We’ve just ordered one of these in to the office. It’s a mash-up of the computerey goodness of a Raspberry Pi and the hardware interfacing abilities of an Arduino. We just can’t wait to get our hands on it and find new depth in our projects. What we’re most excited about is the opportunity to link our hardware directly to databases and other Internet sources without having to use another piece of hardware.

We’ve currently got a project underway that requires on-demand encoding on a remote server so we thought it’d be a good idea to keep real-time tabs on how busy the server is by building an Arduino powered server monitor.

With a couple of LEDs, a buzzer, an Arduino with an Ethernet shield and a lot of brown tape we had ourselves a custom built indicator. The monitor will have an illuminated green LED to show that the server is idle. When the server gets an encode job in, the buzzer will sound and the red LED will become illuminated. Once the encode task has been completed the green LED will light up again.

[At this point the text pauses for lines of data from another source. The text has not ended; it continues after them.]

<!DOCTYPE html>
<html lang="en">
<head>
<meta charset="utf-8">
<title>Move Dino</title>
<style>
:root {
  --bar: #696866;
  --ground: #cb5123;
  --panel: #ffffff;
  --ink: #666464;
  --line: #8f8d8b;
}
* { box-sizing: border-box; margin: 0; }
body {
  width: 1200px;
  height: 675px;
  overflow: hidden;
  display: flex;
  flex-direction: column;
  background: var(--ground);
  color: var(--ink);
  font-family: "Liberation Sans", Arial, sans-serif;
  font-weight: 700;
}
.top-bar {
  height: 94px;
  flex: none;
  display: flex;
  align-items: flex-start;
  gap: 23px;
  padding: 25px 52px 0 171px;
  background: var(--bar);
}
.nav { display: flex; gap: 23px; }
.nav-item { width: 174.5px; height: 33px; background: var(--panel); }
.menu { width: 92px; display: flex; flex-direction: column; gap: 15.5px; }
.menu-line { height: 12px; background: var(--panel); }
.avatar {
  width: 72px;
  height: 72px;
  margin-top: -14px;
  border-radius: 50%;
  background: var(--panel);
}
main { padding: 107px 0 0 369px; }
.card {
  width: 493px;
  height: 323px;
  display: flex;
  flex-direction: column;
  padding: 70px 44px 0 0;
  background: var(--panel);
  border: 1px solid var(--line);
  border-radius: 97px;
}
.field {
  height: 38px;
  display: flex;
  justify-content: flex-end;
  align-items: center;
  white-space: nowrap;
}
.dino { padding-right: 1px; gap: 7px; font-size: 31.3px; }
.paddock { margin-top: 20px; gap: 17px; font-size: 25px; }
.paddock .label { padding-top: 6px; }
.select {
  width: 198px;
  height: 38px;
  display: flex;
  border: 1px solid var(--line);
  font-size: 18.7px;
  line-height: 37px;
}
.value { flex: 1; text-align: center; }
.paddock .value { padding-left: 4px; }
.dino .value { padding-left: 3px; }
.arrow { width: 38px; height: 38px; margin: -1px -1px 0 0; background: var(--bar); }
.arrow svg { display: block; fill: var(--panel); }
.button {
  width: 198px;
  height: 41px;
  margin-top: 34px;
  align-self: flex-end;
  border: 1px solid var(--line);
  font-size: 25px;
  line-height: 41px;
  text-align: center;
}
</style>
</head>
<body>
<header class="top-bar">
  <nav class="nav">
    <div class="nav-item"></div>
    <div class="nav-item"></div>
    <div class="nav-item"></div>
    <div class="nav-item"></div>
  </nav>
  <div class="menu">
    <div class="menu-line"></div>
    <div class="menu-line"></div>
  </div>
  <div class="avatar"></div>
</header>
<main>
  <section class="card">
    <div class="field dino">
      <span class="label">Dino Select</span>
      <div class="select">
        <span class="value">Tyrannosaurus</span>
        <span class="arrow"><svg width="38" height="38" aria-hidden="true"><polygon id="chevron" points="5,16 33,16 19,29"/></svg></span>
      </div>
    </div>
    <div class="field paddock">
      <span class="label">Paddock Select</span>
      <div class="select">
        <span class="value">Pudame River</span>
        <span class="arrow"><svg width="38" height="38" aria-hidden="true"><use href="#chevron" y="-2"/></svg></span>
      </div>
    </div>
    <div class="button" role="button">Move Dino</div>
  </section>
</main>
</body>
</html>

Not bad for a quick 30 minute job, eh?

‘Tis the season for celebration and jubilation with your nearest and dearest so we thought we’d help document this festive time of year by building an automated photo booth powered by an Arduino.

To help out with festivities at a Christmas party, we thought it’d be pretty cool for the party-goers to be able to have their photos taken and get them displayed on a projected screen in the club. There would also be a live ticker of incoming text messages.

The users come along and hit a big red button on the table in front of them. They see a countdown from 3 on a scrolling LED display then the Arduino takes the photo using a Nikon D90. Then, through the power of wifi, the photo is beamed across the club to a projector to display it on the screen.

Arduino powered photo booth